BRIEF: Restate word for word every line from the top of the data below down through the line that holds "border-box; margin: 0;".

───── DATA SHOWN

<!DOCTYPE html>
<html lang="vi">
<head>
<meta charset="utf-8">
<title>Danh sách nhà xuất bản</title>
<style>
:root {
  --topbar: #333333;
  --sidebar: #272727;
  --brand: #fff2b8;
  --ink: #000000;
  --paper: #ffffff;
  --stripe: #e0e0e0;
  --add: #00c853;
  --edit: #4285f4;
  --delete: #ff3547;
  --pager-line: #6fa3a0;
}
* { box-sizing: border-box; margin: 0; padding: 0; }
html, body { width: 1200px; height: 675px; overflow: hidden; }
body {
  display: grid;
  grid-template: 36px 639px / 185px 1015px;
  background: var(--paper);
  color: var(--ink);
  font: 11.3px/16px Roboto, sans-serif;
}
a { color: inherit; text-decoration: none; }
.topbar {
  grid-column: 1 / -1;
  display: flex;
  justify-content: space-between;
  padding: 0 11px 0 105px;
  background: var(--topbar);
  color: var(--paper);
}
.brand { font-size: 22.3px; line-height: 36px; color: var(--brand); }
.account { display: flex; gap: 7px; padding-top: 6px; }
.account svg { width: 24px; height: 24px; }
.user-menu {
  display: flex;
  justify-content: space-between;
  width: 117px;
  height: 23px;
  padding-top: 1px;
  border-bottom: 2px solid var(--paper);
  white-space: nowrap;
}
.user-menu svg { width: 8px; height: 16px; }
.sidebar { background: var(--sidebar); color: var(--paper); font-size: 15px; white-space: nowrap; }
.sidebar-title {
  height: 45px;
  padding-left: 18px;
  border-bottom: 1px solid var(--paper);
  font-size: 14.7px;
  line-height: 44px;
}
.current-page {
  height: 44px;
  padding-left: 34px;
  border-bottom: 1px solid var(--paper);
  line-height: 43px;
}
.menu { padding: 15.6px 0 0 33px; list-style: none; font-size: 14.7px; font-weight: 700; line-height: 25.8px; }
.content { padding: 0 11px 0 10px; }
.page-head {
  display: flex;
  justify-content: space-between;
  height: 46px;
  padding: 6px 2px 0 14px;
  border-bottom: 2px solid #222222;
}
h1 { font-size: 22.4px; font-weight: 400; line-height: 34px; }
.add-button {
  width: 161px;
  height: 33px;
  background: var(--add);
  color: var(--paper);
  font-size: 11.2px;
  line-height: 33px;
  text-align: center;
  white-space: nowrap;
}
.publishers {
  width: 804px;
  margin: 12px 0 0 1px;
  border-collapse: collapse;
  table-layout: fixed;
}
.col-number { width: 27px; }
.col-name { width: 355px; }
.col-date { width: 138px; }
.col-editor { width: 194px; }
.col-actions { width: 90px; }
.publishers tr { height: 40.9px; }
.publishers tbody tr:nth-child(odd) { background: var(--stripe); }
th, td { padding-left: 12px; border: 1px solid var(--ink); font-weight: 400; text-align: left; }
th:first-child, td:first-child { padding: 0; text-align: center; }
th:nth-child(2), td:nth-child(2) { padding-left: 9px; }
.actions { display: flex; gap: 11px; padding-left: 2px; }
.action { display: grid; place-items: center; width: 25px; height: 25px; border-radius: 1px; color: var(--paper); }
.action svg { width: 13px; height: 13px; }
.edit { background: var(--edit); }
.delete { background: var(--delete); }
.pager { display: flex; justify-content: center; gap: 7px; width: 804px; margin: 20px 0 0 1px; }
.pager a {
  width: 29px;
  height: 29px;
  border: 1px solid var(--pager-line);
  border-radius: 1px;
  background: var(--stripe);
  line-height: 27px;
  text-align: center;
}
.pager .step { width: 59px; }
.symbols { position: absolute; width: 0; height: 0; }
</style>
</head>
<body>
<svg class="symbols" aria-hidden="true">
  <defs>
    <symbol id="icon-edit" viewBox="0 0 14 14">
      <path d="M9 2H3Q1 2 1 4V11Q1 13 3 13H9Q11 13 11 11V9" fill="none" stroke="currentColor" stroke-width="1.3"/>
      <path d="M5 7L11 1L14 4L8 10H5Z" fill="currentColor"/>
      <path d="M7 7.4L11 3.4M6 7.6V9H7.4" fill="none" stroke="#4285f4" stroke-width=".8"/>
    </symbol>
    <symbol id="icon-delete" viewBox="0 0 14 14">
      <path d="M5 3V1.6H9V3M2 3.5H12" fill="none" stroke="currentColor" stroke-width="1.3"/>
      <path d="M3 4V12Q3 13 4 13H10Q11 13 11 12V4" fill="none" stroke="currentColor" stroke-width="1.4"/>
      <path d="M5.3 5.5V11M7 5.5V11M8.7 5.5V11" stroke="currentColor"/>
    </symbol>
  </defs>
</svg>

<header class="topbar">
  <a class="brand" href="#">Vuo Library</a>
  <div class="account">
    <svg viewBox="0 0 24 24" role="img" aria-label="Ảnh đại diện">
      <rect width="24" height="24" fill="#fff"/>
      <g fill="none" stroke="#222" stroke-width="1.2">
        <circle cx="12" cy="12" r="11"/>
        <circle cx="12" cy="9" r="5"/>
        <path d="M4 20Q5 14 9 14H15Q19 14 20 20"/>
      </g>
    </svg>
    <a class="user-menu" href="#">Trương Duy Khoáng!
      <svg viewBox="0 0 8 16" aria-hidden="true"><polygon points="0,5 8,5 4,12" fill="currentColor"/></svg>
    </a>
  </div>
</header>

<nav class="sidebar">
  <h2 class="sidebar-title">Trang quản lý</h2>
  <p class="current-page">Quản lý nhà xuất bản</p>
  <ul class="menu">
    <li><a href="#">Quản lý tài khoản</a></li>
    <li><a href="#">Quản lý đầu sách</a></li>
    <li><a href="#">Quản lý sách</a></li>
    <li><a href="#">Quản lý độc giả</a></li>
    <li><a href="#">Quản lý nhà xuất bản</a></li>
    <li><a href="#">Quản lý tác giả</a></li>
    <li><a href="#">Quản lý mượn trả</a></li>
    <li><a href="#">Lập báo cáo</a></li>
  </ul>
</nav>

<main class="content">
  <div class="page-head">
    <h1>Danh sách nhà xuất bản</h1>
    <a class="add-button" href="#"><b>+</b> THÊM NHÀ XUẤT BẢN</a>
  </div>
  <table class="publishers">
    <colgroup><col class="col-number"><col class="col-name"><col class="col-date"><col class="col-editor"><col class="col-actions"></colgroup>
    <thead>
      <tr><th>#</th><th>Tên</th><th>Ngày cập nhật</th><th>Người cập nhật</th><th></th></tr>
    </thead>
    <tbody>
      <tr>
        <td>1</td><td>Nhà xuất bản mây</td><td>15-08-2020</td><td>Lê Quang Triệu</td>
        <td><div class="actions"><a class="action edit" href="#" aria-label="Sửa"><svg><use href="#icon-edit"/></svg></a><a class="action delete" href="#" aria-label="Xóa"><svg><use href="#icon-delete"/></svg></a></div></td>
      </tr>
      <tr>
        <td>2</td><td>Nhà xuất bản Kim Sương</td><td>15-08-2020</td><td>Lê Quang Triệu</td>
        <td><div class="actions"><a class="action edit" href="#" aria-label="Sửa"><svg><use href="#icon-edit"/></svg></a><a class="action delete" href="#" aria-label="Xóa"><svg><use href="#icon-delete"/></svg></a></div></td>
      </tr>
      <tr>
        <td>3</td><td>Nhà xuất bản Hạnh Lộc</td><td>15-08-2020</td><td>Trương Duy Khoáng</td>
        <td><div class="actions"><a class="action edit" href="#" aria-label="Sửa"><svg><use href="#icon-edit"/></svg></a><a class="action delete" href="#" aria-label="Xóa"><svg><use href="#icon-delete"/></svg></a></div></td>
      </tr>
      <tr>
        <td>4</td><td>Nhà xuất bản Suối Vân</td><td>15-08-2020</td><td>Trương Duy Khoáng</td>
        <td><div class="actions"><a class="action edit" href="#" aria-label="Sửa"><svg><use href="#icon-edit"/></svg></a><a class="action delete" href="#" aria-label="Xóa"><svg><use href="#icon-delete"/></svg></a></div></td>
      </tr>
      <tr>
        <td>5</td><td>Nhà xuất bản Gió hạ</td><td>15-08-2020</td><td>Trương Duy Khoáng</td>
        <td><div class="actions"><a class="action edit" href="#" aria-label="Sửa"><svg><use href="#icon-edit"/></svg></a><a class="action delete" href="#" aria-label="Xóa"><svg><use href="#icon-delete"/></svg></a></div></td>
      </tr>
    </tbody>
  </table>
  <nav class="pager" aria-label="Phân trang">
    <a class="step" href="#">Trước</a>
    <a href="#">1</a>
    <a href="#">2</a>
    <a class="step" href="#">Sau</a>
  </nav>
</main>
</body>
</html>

──────────

SOLUTION FOR THIS EXERCISE:
<!DOCTYPE html>
<html lang="vi">
<head>
<meta charset="utf-8">
<title>Danh sách nhà xuất bản</title>
<style>
:root {
  --topbar: #333333;
  --sidebar: #272727;
  --brand: #fff2b8;
  --ink: #000000;
  --paper: #ffffff;
  --stripe: #e0e0e0;
  --add: #00c853;
  --edit: #4285f4;
  --delete: #ff3547;
  --pager-line: #6fa3a0;
}
* { box-sizing: border-box; margin: 0; padding: 0; }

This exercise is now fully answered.